SOUTH BEND, Ind. -- The State Department revoked the work visa of a Muslim scholar who had been scheduled to teach at the University of Notre Dame this fall. Tariq Ramadan, a Swiss citizen, called the revocation unjustified and "coming from political pressure."

Russ Knocke, a Department of Homeland Security spokesman, said the work visa was revoked because of a section in federal law applying to aliens who have used a "position of prominence within any country to endorse or espouse terrorist activity."

"We absolutely don't agree with that," Notre Dame spokesman Matt Storin said. "If we did, we would not have hired him."

Storin described Ramadan as a distinguished scholar and a voice for moderation in the Muslim world.
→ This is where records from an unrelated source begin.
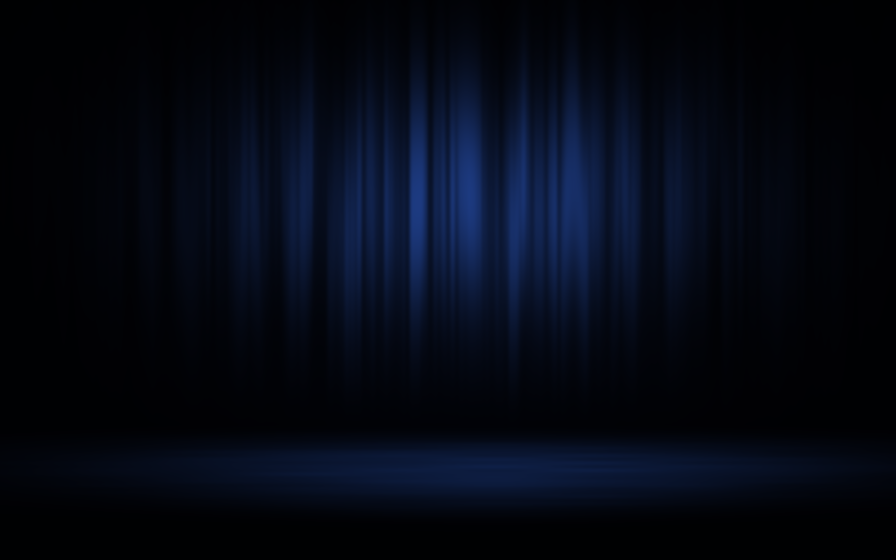
This background is drawn by a Shadertoy shader. Its source:

```glsl
// A dark stage: a blue spotlight falls on a pleated curtain above a dim floor.
// Stretched value noise forms the folds; soft Gaussian pools form the light.
// All positions are fractions of the canvas width and height.

const vec3 SHADOW = vec3(0.001, 0.002, 0.009);
const vec3 CURTAIN_BLUE = vec3(0.116, 0.236, 0.515);
const vec3 FLOOR_BLUE = vec3(0.052, 0.114, 0.250);

const vec2 SPOT_CENTER = vec2(0.515, 0.635);
const float SPOT_WIDTH = 0.172;
const float SPOT_RISE = 0.145;     // spread above the center
const float SPOT_DROP = 0.140;     // spread below the center
const float HEM_RAGGEDNESS = 0.08; // height change from fold to fold

const float PLEAT_PERIOD = 0.060;
const float PLEAT_PHASE = 0.400;   // x of one bright pleat
const float FOLD_FREQUENCY = 66.0;
const float FOLD_DETAIL = 0.75;    // weight of each finer octave
const int FOLD_OCTAVES = 3;
const float CREASE_LIGHT = 0.30;   // light left in the deepest crease

const float FLOOR_CENTER = 0.540;
const float FLOOR_WIDTH = 0.275;
const float FLOOR_BACK = 0.242;
const float FLOOR_FRONT = 0.055;

float hash(vec2 p) {
    vec3 q = fract(vec3(p.xyx) * 0.1031);
    q += dot(q, q.yzx + 33.33);
    return fract((q.x + q.y) * q.z);
}

float valueNoise(vec2 p) {
    vec2 cell = floor(p);
    vec2 f = fract(p);
    f = f * f * (3.0 - 2.0 * f);
    float low = mix(hash(cell), hash(cell + vec2(1.0, 0.0)), f.x);
    float high = mix(hash(cell + vec2(0.0, 1.0)), hash(cell + vec2(1.0)), f.x);
    return mix(low, high, f.y);
}

float gaussian(float d, float spread) {
    float t = d / spread;
    return exp(-0.5 * t * t);
}

// Brightness of the hanging cloth, from deep crease to lit ridge.
float curtainFolds(vec2 uv) {
    float sum = 0.0;
    float total = 0.0;
    float weight = 1.0;
    float frequency = FOLD_FREQUENCY;
    for (int i = 0; i < FOLD_OCTAVES; i++) {
        vec2 p = vec2(uv.x * frequency, uv.y * 1.6);
        sum += weight * valueNoise(p + 17.3 * float(i + 1));
        total += weight;
        weight *= FOLD_DETAIL;
        frequency *= 1.75;
    }
    float pleat = cos(6.28318 * (uv.x - PLEAT_PHASE) / PLEAT_PERIOD);
    float ridge = smoothstep(0.16, 0.80, sum / total + 0.09 * pleat);
    return mix(CREASE_LIGHT, 1.0, ridge);
}

// Spotlight with a different reach on each fold.
float curtainLight(vec2 uv) {
    vec2 d = uv - SPOT_CENTER;
    float ragged = valueNoise(vec2(uv.x * 75.0, 4.7)) - 0.5;
    d.y += HEM_RAGGEDNESS * ragged;
    float spread = mix(SPOT_DROP, SPOT_RISE, smoothstep(-0.05, 0.05, d.y));
    float light = gaussian(d.x, SPOT_WIDTH) * gaussian(d.y, spread);
    return light * smoothstep(0.20, 0.34, uv.y);
}

// Wide pool on the floor, with faint level streaks.
float floorLight(vec2 uv) {
    float across = gaussian(uv.x - FLOOR_CENTER, FLOOR_WIDTH);
    float front = FLOOR_FRONT + 0.022 * (1.0 - across);
    float back = 1.0 - smoothstep(FLOOR_BACK - 0.080, FLOOR_BACK, uv.y);
    float near = smoothstep(front, front + 0.110, uv.y);
    float streaks = valueNoise(vec2(uv.x * 9.0, uv.y * 150.0));
    return across * back * near * mix(0.86, 1.10, streaks);
}

void mainImage(out vec4 fragColor, in vec2 fragCoord) {
    vec2 uv = fragCoord / iResolution.xy;

    vec3 color = SHADOW;
    color += CURTAIN_BLUE * curtainLight(uv) * curtainFolds(uv);
    color += FLOOR_BLUE * floorLight(uv);

    // Weak haze joins the curtain to the floor.
    float haze = gaussian(uv.x - 0.52, 0.22) * gaussian(uv.y - 0.30, 0.10);
    color += vec3(0.003, 0.007, 0.018) * haze;

    fragColor = vec4(color, 1.0);
}
```
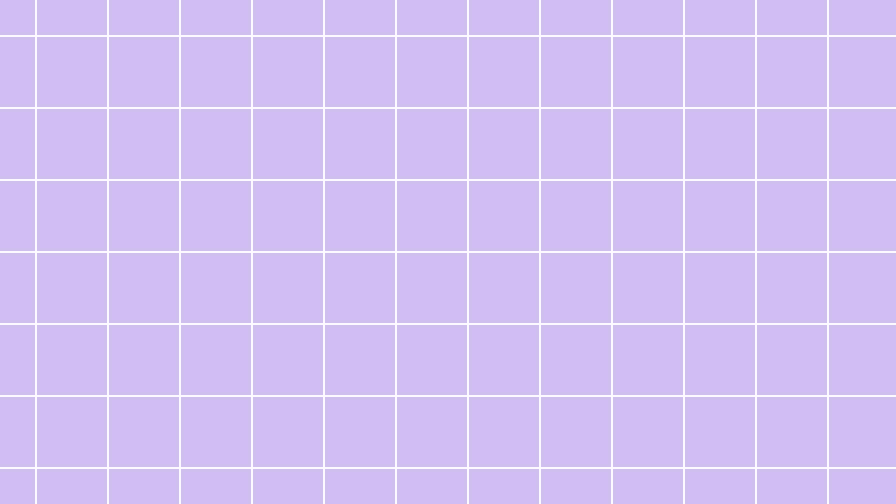
This pattern is drawn by a Shadertoy shader. Its source:

```glsl
const float ROWS = 7.0;
const float LINE_WIDTH = 0.027;   // in cells
const float FRINGE_WIDTH = 0.105; // in cells

const vec3 LILAC = vec3(0.818, 0.741, 0.957);
const vec3 MUTED_LILAC = vec3(0.812, 0.750, 0.932);
const vec3 LINE_WHITE = vec3(0.995, 0.985, 1.0);

// Share of a pixel covered by a band of the given width, per axis
vec2 bandCoverage(vec2 offset, float width, float pixel) {
    vec2 high = min(offset + 0.5 * pixel, vec2(0.5 * width));
    vec2 low = max(offset - 0.5 * pixel, vec2(-0.5 * width));
    return clamp((high - low) / pixel, 0.0, 1.0);
}

// Union of the vertical and horizontal bands
float gridMask(vec2 offset, float width, float pixel) {
    vec2 gap = 1.0 - bandCoverage(offset, width, pixel);
    return 1.0 - gap.x * gap.y;
}

void mainImage(out vec4 fragColor, in vec2 fragCoord) {
    // Square cells, with a line through the middle of each
    float pixel = ROWS / iResolution.y;
    vec2 offset = fract(fragCoord * pixel) - 0.5;

    // Soft muted fringe beneath crisp white lines
    vec3 color = mix(LILAC, MUTED_LILAC, gridMask(offset, FRINGE_WIDTH, pixel));
    color = mix(color, LINE_WHITE, gridMask(offset, LINE_WIDTH, pixel));

    fragColor = vec4(color, 1.0);
}
```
Ramadan said he opposes all forms of violence. "What I'm saying as a Muslim is that when I criticize a policy, for example the Saudi policy or the Egyptian policy, I am not Islamophobic," he said. "And when I am criticizing the policy of the state of Israel, of [Prime Minister Ariel] Sharon, I'm not an anti-Semite. It's just a political criticism."

Ibrahim Hooper, spokesman for the Council on American-Islamic Relations, said the revocation indicates an unwillingness of Americans to listen to Muslims.

* NEW YORK -- Antiwar activists planning a demonstration on the eve of the Republican National Convention said they will march past Madison Square Garden but will cancel the rally if they are denied permission to hold it in Central Park. The group, United for Peace and Justice, and city lawyers met for a hearing before state Supreme Court Justice Jacqueline Silbermann, who is considering whether the expected crowd of 250,000 can assemble in the park for a rally that the city argues would ruin the grass.

* DENVER -- A grand jury investigating whether alcohol and sex were used to entice University of Colorado football recruits indicted Nathan Maxcey, 28, a former low-level recruiting aide, for allegedly soliciting a prostitute for himself.

* ATHENS, Ga. -- University of Georgia cheerleading coach Marilou Braswell was fired after a Jewish cheerleader complained her chances of making the football squad were hurt because she did not participate in Bible studies and pregame prayers. Jaclyn Steele, 22, was on the football squad as a freshman but was moved to the basketball squad, a perceived demotion.

* LAS VEGAS -- Cab driver Pairoj Chitprasart, 51, died three days after being set on fire during a robbery attempt. Police said James Scholl, 33, will be charged with murder.

* LITTLE ROCK -- A school district may not offer prayers at mandatory staff meetings, regardless of whether the teacher who complained about them is present, an appeals court ruled. The U.S. Court of Appeals for the 8th Circuit said the DeValls Bluff School District's use of prayer at mandatory teacher meetings was unconstitutional.

* PHILADELPHIA -- Gun dealer Jon K. Sauers agreed to pay $850,000 to Tennille Jefferson, whose son, Nafis, 7, was killed with a revolver Sauers sold to a middleman who illegally resold the gun on the street. The settlement in the wrongful death lawsuit, approved by a judge Friday, has implications for gun shop owners who sell to "straw" buyers who purchase arms for gun traffickers, experts said.

-- From News Services